MADRID — Rafael Nadal hopes to use the Madrid Open to keep improving ahead of the French Open after a slow start to the season.
Nadal won the Barcelona Open last week for his first title of the year. The second-ranked Spaniard has been slowly gaining his best form following a long layoff prompted by the coronavirus pandemic.
“I haven’t played a lot, this will be only my fourth tournament of the year,” Nadal said. “Now it’s time to push, to make that extra effort entering the next three months.”
Nadal is also expected to play in Rome before returning to Roland Garros to try to win a record-extending 14th French Open title.
After losing to Andrey Rublev in the Monte Carlo quarterfinals, Nadal dropped multiple sets in Barcelona before eventually outlasting Stefanos Tsitsipas in the final.
“Barcelona was a step forward for me,” Nadal said. “Without playing my best since the beginning, I was able to be passionate, to stay positive and to accept the challenge, try to win matches without playing my best.”
He said the title, his record 12th in Barcelona, gave him a confidence boost.
“I really believe that winning these kind of tournaments when you are not playing that well then can make a big difference for the next ones,” he said. “So I feel that that was a positive week … now is another week, and I hope to be ready, honestly.”
Tsitsipas should be one of Nadal’s top challengers again in Madrid. The Greek, who beat Nadal in the Australian Open quarterfinals, has been thriving this season and won in Monte Carlo in a final against Rublev. Nadal needed nearly four hours to defeat Tsitsipas in the Barcelona final.
“The feeling to win again and to win a match like this is always positive,” Nadal said. “I live my tennis career with passion, and that’s the result of the passion when you win a match like this.”
Third-ranked Daniil Medvedev is seeded second in Madrid, with third-seeded Dominic Thiem ahead of Tsitsipas. Rublev and Alexander Zverev will also be playing in Madrid.
The Madrid tournament brings an extra challenge for Nadal as it’s played at a higher altitude in the Spanish capital. But there will also be the boost of the crowd returning to the “Magic Box” tennis complex.
“(It’s) the most difficult event for me, everybody knows,” Nadal said, referring to the altitude. “But at the same time is one of the most emotional events for me, playing at home. We gonna have a chance to play with the crowd again. So that means a lot to me.”

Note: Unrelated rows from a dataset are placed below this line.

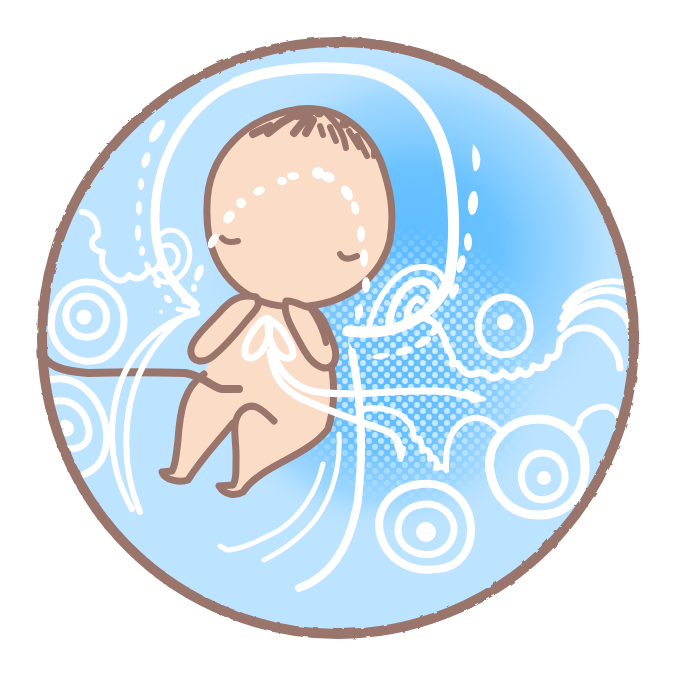
<!DOCTYPE html>
<html lang="en">
<head>
<meta charset="utf-8">
<title>Baby in the water</title>
<style>
:root { --paper: #fff; --water: #bce3ff; --deep: #66c0ff; --skin: #fbdcc6; --brown: #9a756c; --foam: #fff; }
html, body { margin: 0; background: var(--paper); overflow: hidden; }
svg { display: block; width: 676px; height: 676px; }
.line { fill: none; stroke: var(--foam); stroke-linecap: round; stroke-linejoin: round; }
.outline { stroke: var(--brown); stroke-width: 7; stroke-linecap: round; stroke-linejoin: round; }
.skin { fill: var(--skin); }
.bare { fill: none; }
.dot { fill: var(--foam); }
.hair { fill: none; stroke: var(--brown); stroke-linecap: round; }
</style>
</head>
<body>
<svg viewBox="0 0 676 676" role="img" aria-label="A sleeping baby floating in a round pool of blue water with white waves and a ribbon">
<defs>
  <radialGradient id="deep-glow">
    <stop offset="0" stop-color="#5cbcff"/>
    <stop offset=".4" stop-color="#66c0ff" stop-opacity=".95"/>
    <stop offset=".75" stop-color="#80cbff" stop-opacity=".5"/>
    <stop offset="1" stop-color="#bce3ff" stop-opacity="0"/>
  </radialGradient>
  <radialGradient id="dot-fade">
    <stop offset="0" stop-color="#fff"/>
    <stop offset=".55" stop-color="#fff" stop-opacity=".85"/>
    <stop offset="1" stop-color="#fff" stop-opacity="0"/>
  </radialGradient>
  <pattern id="halftone" width="12" height="12" patternUnits="userSpaceOnUse">
    <circle cx="3" cy="3" r="2.9" fill="#d3edff"/>
    <circle cx="9" cy="9" r="2.9" fill="#d3edff"/>
  </pattern>
  <mask id="halftone-area"><ellipse cx="410" cy="368" rx="138" ry="142" fill="url(#dot-fade)"/></mask>
  <clipPath id="pool"><ellipse cx="338" cy="338" rx="296" ry="296"/></clipPath>
  <filter id="hand-drawn" x="-5%" y="-5%" width="110%" height="110%">
    <feTurbulence type="fractalNoise" baseFrequency=".12" numOctaves="2" seed="4"/>
    <feDisplacementMap in="SourceGraphic" scale="3"/>
  </filter>
</defs>

<g id="water" clip-path="url(#pool)">
  <rect width="676" height="676" fill="var(--water)"/>
  <ellipse cx="415" cy="250" rx="215" ry="205" fill="url(#deep-glow)"/>
  <ellipse cx="385" cy="395" rx="165" ry="140" fill="url(#deep-glow)"/>
  <rect x="260" y="215" width="300" height="300" fill="url(#halftone)" mask="url(#halftone-area)"/>
</g>

<g id="hood" class="line" stroke-width="11">
  <path stroke-width="9" d="M195 305C170 285 154 258 155 215C156 155 190 103 235 83C262 71 292 68 326 68"/>
  <path d="M235 83C275 66 325 66 360 70C405 78 434 110 446 155C455 195 456 245 449 280C441 302 422 318 402 326C385 333 365 333 348 331"/>
</g>

<g id="baby">
  <path class="skin" d="M232 298C214 310 186 340 191 354C194 362 204 364 212 358L204 372C184 388 180 410 178 440C176 456 175 464 172 471L162 472C164 480 180 483 188 480C202 458 216 444 233 423C236 448 240 474 233 484L219 486C225 496 236 496 243 492C262 466 306 458 328 429C335 408 334 390 332 368C338 362 339 350 335 341C332 326 324 316 316 308Z"/>
  <g class="outline bare">
    <path d="M204 374C184 388 180 410 178 440C176 456 176 464 172 471L162 472C164 480 180 483 188 480C202 458 216 444 233 423"/>
    <path d="M274 421C262 409 252 400 241 411C230 423 237 440 236 460C236 474 236 480 233 485L219 486C225 496 236 496 243 492C262 464 306 458 328 429C334 410 335 390 332 370"/>
    <path stroke-width="8" d="M42 352C46 366 62 371 88 373C120 372 155 372 185 373C204 376 211 387 222 389L239 389"/>
  </g>
  <path class="skin outline" stroke-width="8" d="M299 109C341 105 369 132 381 162C390 188 395 210 390 240C382 274 351 302 308 306C275 309 251 302 231 281C213 262 206 236 207 207C207 155 245 117 299 109Z"/>
  <g id="arms" class="skin outline">
    <path d="M256 297C241 293 230 300 219 313C207 326 189 341 191 353C193 363 204 363 212 357C226 346 238 331 247 320C254 312 263 304 256 297Z"/>
    <path d="M286 301C295 300 302 307 309 307C321 311 326 325 332 340C339 355 336 369 324 368C312 365 306 354 300 343C293 330 282 313 286 301Z"/>
    <path class="bare" stroke-width="6" d="M310 308C318 319 323 330 326 343"/>
  </g>
  <g id="hair" class="hair" stroke-width="8">
    <path d="M253 134L270 126M268 133L282 122M279 124L298 113M294 133L311 112M306 133L313 120M297 116L311 110"/>
    <path stroke-width="6" d="M320 126L323 135M330 127L336 141M327 114C336 122 344 134 346 148M349 131L359 147M357 136L367 156M374 149V156"/>
    <path stroke-width="11" d="M319 112h.1M345 123h.1"/>
  </g>
  <g id="closed-eyes" class="outline bare">
    <path stroke-width="6" d="M222 238Q227 244 238 241M340 254Q344 262 357 256"/>
  </g>
</g>

<g id="hood-stitches" class="dot">
  <ellipse cx="213" cy="241" rx="4" ry="8" transform="rotate(28 213 241)"/>
  <ellipse cx="229" cy="217" rx="5" ry="7" transform="rotate(35 229 217)"/>
  <circle cx="241" cy="203" r="5"/>
  <ellipse cx="259" cy="191" rx="6" ry="4" transform="rotate(-25 259 191)"/>
  <ellipse cx="282" cy="181" rx="5" ry="4"/>
  <ellipse cx="293" cy="176" rx="6" ry="4"/>
  <circle cx="318" cy="173" r="6"/>
  <ellipse cx="328" cy="177" rx="7" ry="5" transform="rotate(20 328 177)"/>
  <ellipse cx="347" cy="193" rx="5" ry="8" transform="rotate(-30 347 193)"/>
  <ellipse cx="355" cy="208" rx="4" ry="7" transform="rotate(-15 355 208)"/>
  <ellipse cx="361" cy="234" rx="4" ry="8"/>
  <ellipse cx="364" cy="258" rx="4" ry="9"/>
  <ellipse cx="366" cy="285" rx="4" ry="8"/>
  <ellipse cx="359" cy="312" rx="4" ry="8" transform="rotate(10 359 312)"/>
  <ellipse cx="199" cy="273" rx="4" ry="9" transform="rotate(20 199 273)"/>
  <ellipse cx="194" cy="288" rx="3" ry="4"/>
  <ellipse cx="157" cy="131" rx="5" ry="13" transform="rotate(32 157 131)"/>
  <ellipse cx="146" cy="160" rx="4" ry="8" transform="rotate(18 146 160)"/>
  <ellipse cx="141" cy="184" rx="3" ry="6"/>
  <ellipse cx="139" cy="208" rx="3" ry="7"/>
  <ellipse cx="138" cy="233" rx="3" ry="8"/>
  <ellipse cx="142" cy="251" rx="3" ry="5"/>
  <ellipse cx="148" cy="267" rx="3" ry="6" transform="rotate(-25 148 267)"/>
  <ellipse cx="157" cy="284" rx="3" ry="5" transform="rotate(-40 157 284)"/>
  <ellipse cx="168" cy="299" rx="3" ry="5" transform="rotate(-40 168 299)"/>
  <circle cx="161" cy="312" r="2"/>
  <path d="M473 144Q482 153 480 164Q478 172 474 171Q471 160 473 144Z"/>
  <ellipse cx="473" cy="203" rx="5" ry="12" transform="rotate(5 473 203)"/>
  <ellipse cx="468" cy="242" rx="4" ry="9"/>
  <ellipse cx="461" cy="264" rx="4" ry="9" transform="rotate(15 461 264)"/>
  <ellipse cx="454" cy="291" rx="4" ry="8" transform="rotate(25 454 291)"/>
  <ellipse cx="436" cy="329" rx="4" ry="8" transform="rotate(40 436 329)"/>
  <ellipse cx="423" cy="342" rx="4" ry="9" transform="rotate(60 423 342)"/>
  <ellipse cx="404" cy="351" rx="9" ry="4" transform="rotate(-20 404 351)"/>
  <ellipse cx="381" cy="356" rx="9" ry="3" transform="rotate(-8 381 356)"/>
  <path d="M348 339L358 361L350 358Z"/>
</g>

<g id="ribbon" class="line" stroke-width="7">
  <path d="M267 318C256 322 243 344 245 354C249 363 260 356 266 344C270 334 272 325 267 318Z"/>
  <path d="M269 319C282 326 293 344 293 355C288 363 276 355 272 344C268 335 267 326 269 319Z"/>
  <path d="M273 350C277 370 291 385 312 391C354 399 406 387 450 392L473 397"/>
  <path d="M270 352C273 374 280 388 302 399C332 412 363 423 387 431C398 437 400 444 401 455"/>
  <path class="dot" stroke-width="3" d="M466 390L485 399L472 402Z"/>
  <path class="dot" stroke-width="4" d="M396 445L404 448L401 460Z"/>
</g>

<g id="cape-lines" class="line" stroke-width="6">
  <path d="M197 313C160 321 128 352 117 394C107 436 112 474 132 509"/>
  <path d="M195 309C162 330 139 361 130 404C123 442 125 477 140 512"/>
  <path stroke-width="5" d="M197 305L184 301M197 313L178 309"/>
  <path stroke-width="8" d="M352 352C361 398 364 448 358 500C350 549 330 577 299 588"/>
  <path stroke-width="5" d="M339 434C341 470 330 508 304 532C292 544 278 553 264 560"/>
  <path stroke-width="5" d="M323 464C317 492 299 519 276 532C258 541 240 550 227 550L220 546"/>
</g>

<g id="waves" class="line" stroke-width="6" clip-path="url(#pool)">
  <path d="M82 212C93 213 99 223 98 235C88 240 91 251 103 252C99 266 106 273 113 278C120 283 126 280 129 275C136 281 143 279 147 272C155 273 161 266 160 258"/>
  <path d="M157 238C166 227 177 228 185 238C194 252 190 271 175 280C166 285 157 281 154 274" stroke-width="5"/>
  <path stroke-width="5" d="M164 246C174 242 181 253 177 263C173 271 164 272 158 267"/>
  <path d="M368 330C377 294 397 268 421 267C433 266 440 272 443 279"/>
  <path stroke-width="8" d="M389 322C394 293 411 279 423 281C437 285 438 299 427 308"/>
  <path stroke-width="7" d="M407 318C408 302 417 296 421 301"/>
  <path stroke-width="7" d="M418 318C434 316 443 331 447 347C450 352 454 356 452 364C461 360 459 373 469 374C477 376 481 369 486 374C494 382 500 376 503 372C511 382 518 375 519 370C526 379 532 372 533 366C544 371 548 365 548 357C560 360 559 347 560 341C572 324 595 323 608 341C617 350 620 360 620 368"/>
  <path stroke-width="8" d="M561 328C578 302 603 297 619 310C628 317 631 325 632 336"/>
  <path stroke-width="7" d="M563 318C577 293 603 285 625 294L638 304"/>
  <path d="M565 307C580 284 606 277 632 284"/>
  <path d="M363 409C379 407 397 409 406 420C413 425 413 431 414 439C423 436 421 446 422 451C430 447 431 456 430 459C436 454 438 463 436 468C448 464 446 474 446 468C445 439 455 421 473 418C486 417 493 424 500 431"/>
  <path d="M568 429C577 432 580 424 580 419C588 409 601 404 611 408C617 411 619 416 620 423"/>
</g>

<g id="bubbles" class="line" stroke-width="7" clip-path="url(#pool)">
  <path d="M86 282C107 281 124 298 124 320C124 345 107 364 84 361C61 357 48 338 52 316C56 296 68 283 86 282Z"/>
  <path d="M87 296C101 297 109 310 106 323C103 336 89 340 77 335C67 329 63 316 68 306C73 298 80 296 87 296Z"/>
  <circle class="dot" cx="84" cy="317" r="5" stroke-width="5"/>
  <path d="M50 380C72 374 93 390 102 413C111 437 107 460 92 470C86 474 79 477 71 478"/>
  <path d="M52 402C70 397 84 409 88 425C92 440 84 450 66 449"/>
  <path stroke-width="9" d="M65 424C71 426 70 431 67 432"/>
  <path d="M505 297C521 297 531 313 530 331C528 348 514 357 498 354C482 350 475 333 480 317C484 304 494 297 505 297Z"/>
  <circle class="dot" cx="505" cy="322" r="8" stroke="none"/>
  <path stroke-width="9" d="M538 419C563 419 584 437 585 464C586 494 568 514 541 515C512 516 494 497 490 471C486 442 508 419 538 419Z"/>
  <path d="M542 453C558 453 566 465 565 480C563 495 550 502 536 499C522 494 518 477 524 465C528 457 534 453 542 453Z"/>
  <circle class="dot" cx="544" cy="478" r="7" stroke="none"/>
  <path stroke-width="8" d="M421 484C448 481 469 500 471 527C472 551 458 568 437 569C408 573 386 558 380 533C375 507 394 486 421 484Z"/>
  <path d="M425 504C442 503 455 516 454 531C452 547 438 557 421 554C404 551 395 538 399 523C403 510 413 505 425 504Z"/>
  <circle class="dot" cx="426" cy="532" r="10" stroke="none"/>
</g>

<ellipse id="pool-rim" cx="338" cy="338" rx="296" ry="296" fill="none" stroke="var(--brown)" stroke-width="10" filter="url(#hand-drawn)"/>
</svg>
</body>
</html>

Nadal has won the Madrid Open five times, but not since 2017. His opening match will be against either Spanish teenager Carlos Alcaraz or Frenchman Adrian Mannarino, who play Monday.
“My mindset is always the same,” Nadal said. “Arrive to a tournament, have the right preparation, and try to be ready to compete at the highest level (from) the beginning.”